As the demands placed on data centres intensify, more quality cloud-based solutions emerge. This means Data Centre Migration to the cloud, is becoming an increasingly unavoidable consideration for IT managers. Although a complex undertaking, the efficiency benefits further down the line can often justify the time, effort and capital required.

[easy-tweet tweet=”Migration to the #cloud can take several forms: #IaaS, #SaaS and #PaaS” user=”comparethecloud”]

Migration to the cloud can take several forms: Infrastructure as a Service (IaaS), Software as a Service (SaaS) and Platform as a Service (PaaS). IaaS involves substituting servers in your data centre for servers in the Cloud. The leading providers of these types of services are Amazon Web Services and Microsoft Azure, though a plethora of local data centres provide similar, albeit somewhat less scalable services. SaaS, of which Salesforce is probably the most well-known, is at the other end of the scale to IaaS, whereas PaaS, such as Amazon Elastic Cloud, Force.com (by Salesforce) and Azure web platform, sits in-between these two approaches.

Managing your own data centres allows you to remain in complete control

Managing your own data centres allows you to remain in complete control, but can be very costly. For this reason, many have decided to look at migrating some or all of the hosting from their own data centres to the cloud. However, this does mean entrusting your data and some or all of your operations to a third party. What happens if there is a security breach, data loss or an outage? These issues boil down to two questions; do you trust the third party, and if you do, will your regulatory environment allow you to entrust your data and operations to them?

Once a decision has been taken to migrate to the Cloud, it is important that you plan thoroughly and stick to a clear and thought-out structure. Here are some tips to help ensure your Data Centre Migration to the Cloud flows well:

1) Consider the risks and how you are going to manage them

Generally, the main risks in a Data Centre Migration are loss of data and unplanned periods of downtime. Risks can generally be mitigated by performing trial migrations and testing the relevant applications after the trial migration. More testing incurs greater costs, however, and a balance may have to be struck between the risks avoided by thorough testing and the cost of the testing. Classifying applications by business criticality and the technical difficulty of migrating them can save time and ensure consistency in this decision making process.

[easy-tweet tweet=”A balance may have to be struck between the risks avoided by thorough testing and the cost of the testing”]

2) Identify potential incompatibility issues

Legacy apps often do not translate into new environments due to not having the right operating systems and hardware – IaaS does not normally include the older operating systems which have legacy hardware. There are two ways of dealing with this issue: either finding a way to run the legacy application on modern hardware, which either requires emulating legacy hardware, or replacing the legacy application with a newer one with similar functionality. The new application, may even be SaaS, which would eliminate infrastructure concerns after migration. Replacing the application is a project in its own right and may come with extensive licensing, integration and training costs, but such an exercise may be necessary anyway, and doing it as part of the migration can be cheaper than performing the migration and then replacing the application a short time later.

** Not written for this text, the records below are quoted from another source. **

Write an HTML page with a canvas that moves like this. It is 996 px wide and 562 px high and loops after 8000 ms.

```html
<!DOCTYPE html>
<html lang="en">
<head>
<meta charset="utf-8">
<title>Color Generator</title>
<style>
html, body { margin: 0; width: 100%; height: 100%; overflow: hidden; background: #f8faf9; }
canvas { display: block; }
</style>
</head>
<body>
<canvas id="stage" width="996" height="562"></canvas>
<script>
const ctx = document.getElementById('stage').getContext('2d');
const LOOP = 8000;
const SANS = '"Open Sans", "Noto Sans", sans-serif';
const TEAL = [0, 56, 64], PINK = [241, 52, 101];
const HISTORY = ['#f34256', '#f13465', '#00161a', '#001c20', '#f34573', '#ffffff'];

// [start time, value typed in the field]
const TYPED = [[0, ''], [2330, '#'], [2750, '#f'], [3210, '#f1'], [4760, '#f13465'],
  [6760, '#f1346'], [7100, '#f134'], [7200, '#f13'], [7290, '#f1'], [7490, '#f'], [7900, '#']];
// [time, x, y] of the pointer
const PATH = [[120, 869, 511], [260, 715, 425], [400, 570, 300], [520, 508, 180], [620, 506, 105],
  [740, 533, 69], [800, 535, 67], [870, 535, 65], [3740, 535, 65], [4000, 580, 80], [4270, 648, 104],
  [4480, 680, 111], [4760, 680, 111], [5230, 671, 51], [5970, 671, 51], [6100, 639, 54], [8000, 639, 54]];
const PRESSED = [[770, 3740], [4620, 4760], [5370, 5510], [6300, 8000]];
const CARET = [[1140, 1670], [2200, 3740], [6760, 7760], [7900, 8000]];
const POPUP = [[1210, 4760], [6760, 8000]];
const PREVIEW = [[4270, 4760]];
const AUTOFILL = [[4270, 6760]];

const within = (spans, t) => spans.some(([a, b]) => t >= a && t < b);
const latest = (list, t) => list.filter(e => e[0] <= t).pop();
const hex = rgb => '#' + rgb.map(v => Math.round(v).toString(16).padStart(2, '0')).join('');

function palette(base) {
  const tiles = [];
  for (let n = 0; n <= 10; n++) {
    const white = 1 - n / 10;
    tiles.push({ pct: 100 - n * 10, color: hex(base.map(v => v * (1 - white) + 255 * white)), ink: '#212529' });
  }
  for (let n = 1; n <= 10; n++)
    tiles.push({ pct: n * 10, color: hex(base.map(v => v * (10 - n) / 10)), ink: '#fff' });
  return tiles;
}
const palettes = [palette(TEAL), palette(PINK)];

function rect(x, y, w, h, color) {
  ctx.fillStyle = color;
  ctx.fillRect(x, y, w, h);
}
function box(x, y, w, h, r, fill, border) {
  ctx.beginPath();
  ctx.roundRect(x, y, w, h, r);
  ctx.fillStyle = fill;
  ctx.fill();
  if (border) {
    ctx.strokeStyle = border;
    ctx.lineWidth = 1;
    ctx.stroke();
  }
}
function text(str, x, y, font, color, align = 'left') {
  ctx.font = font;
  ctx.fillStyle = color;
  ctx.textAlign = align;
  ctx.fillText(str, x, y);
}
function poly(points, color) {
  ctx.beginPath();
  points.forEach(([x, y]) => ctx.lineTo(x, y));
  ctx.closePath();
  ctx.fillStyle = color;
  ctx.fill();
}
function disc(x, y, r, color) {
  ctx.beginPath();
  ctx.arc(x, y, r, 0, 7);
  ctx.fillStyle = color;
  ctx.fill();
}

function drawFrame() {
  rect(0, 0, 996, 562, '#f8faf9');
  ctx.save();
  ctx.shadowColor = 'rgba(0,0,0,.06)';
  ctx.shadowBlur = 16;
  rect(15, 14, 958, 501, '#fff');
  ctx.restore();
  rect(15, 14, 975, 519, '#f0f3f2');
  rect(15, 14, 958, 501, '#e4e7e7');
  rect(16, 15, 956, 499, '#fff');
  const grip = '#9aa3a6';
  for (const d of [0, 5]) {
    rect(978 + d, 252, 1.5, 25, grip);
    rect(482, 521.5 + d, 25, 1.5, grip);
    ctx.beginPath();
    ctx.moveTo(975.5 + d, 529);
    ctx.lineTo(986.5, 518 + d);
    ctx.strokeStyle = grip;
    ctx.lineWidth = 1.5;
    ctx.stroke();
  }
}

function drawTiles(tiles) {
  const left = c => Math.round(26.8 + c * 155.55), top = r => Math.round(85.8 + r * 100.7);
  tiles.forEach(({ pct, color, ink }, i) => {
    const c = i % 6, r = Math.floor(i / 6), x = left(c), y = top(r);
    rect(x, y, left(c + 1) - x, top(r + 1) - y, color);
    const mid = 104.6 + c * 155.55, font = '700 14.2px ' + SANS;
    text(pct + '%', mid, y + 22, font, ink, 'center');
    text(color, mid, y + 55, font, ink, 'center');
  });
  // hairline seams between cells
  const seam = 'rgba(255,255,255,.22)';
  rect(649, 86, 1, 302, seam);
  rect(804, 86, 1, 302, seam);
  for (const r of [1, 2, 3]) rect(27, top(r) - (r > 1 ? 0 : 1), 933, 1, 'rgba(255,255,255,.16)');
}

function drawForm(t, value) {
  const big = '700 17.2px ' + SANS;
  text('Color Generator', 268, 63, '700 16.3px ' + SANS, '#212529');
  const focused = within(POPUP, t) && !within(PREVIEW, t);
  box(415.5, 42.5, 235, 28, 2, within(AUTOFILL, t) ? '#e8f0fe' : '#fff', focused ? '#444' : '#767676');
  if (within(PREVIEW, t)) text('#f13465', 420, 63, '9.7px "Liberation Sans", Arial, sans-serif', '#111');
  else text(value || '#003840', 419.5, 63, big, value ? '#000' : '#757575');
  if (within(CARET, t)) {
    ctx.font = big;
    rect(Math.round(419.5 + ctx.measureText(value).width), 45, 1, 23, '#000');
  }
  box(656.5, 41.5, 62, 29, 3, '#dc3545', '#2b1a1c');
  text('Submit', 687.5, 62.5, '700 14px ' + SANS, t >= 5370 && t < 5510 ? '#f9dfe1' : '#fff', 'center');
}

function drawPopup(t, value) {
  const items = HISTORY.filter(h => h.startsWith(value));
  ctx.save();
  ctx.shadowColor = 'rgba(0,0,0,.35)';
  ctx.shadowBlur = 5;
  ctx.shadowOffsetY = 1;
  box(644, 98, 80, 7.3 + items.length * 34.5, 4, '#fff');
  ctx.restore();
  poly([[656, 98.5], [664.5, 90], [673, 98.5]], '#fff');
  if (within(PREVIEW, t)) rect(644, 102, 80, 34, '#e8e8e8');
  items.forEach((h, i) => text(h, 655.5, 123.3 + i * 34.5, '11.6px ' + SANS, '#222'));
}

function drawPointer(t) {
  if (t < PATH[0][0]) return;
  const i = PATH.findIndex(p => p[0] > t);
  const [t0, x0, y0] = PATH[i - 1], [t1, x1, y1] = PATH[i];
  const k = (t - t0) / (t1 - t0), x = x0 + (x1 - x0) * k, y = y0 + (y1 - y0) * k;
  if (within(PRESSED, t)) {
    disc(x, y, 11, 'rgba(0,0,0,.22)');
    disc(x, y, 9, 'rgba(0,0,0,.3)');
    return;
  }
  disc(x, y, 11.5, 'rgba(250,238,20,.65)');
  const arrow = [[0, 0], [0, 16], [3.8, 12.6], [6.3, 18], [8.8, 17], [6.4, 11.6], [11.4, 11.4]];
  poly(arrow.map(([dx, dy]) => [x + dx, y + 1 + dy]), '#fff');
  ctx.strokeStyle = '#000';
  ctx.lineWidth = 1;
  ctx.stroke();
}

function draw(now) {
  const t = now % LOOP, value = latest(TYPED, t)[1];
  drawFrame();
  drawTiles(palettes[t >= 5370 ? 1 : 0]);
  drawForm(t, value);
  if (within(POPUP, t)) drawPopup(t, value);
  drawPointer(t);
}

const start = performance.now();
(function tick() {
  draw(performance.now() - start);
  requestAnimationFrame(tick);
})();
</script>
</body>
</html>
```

3) Check the network you are migrating to can be configured to run your apps

During a Data Centre Migration you will be migrating multiple applications which currently exist within a network configured to a certain spec. For IaaS migrations, if the new network does not work in a similar way to the current one, the migration will have to take this into account or the applications will not function correctly after migration. To help avoid issues like this, make sure that you fully understand your current data centre network infrastructure, considering elements such as firewalls, domains and trusts and ensure that you are given a good understanding of the one you are moving to. If the IaaS does not permit the desired settings, adjustments must be made to the applications to allow them to work within the constraints of the IaaS.

make sure that you fully understand your current data centre network infrastructure

4) Consider network latency

It is likely that Cloud based infrastructure will be physically further away from your users than your data centre was. Very often, a traditional data centre is on the same site as the users of the applications it hosts. Cloud infrastructure may be thousands of miles away. For many applications, especially those with a browser based architecture, this will not be a problem. For some applications, especially older ones, an increase in network latency can cause a major drop in performance. To counter this, the application can either be replaced by a more modern one, be hosted on a thin client system such as Citrix XenApp, or be redesigned to work better with higher latency.

5) Talk about discovery

Depending on how long the original Data Centre has been up and running, there may be existing applications which have outlived the presence of the employees that set them up in the first place. It is very feasible that the knowledge of how exactly these applications work and even the very fact that they exist left your company with those staff members.

[easy-tweet tweet=”The main risks during #datacentre migration remain unplanned downtime and loss of #data”]

If you are considering the migration of an entire data centre, it is crucial to know in full what is hosted in the data centre and how each application interacts with others. Lack of awareness about this can result in lost functionality and potential loss of business-critical data. Network tracing and discovery tools can be used to analyse systems over time and re-discover any forgotten components and relationships.

The main risks during migration remain unplanned downtime and loss of data. Those technical risks are complemented by the risks of unforeseen delay and cost, caused by such factors as migrated applications failing tests before going live. To mitigate these risks, a strictly structured and planned approach is essential.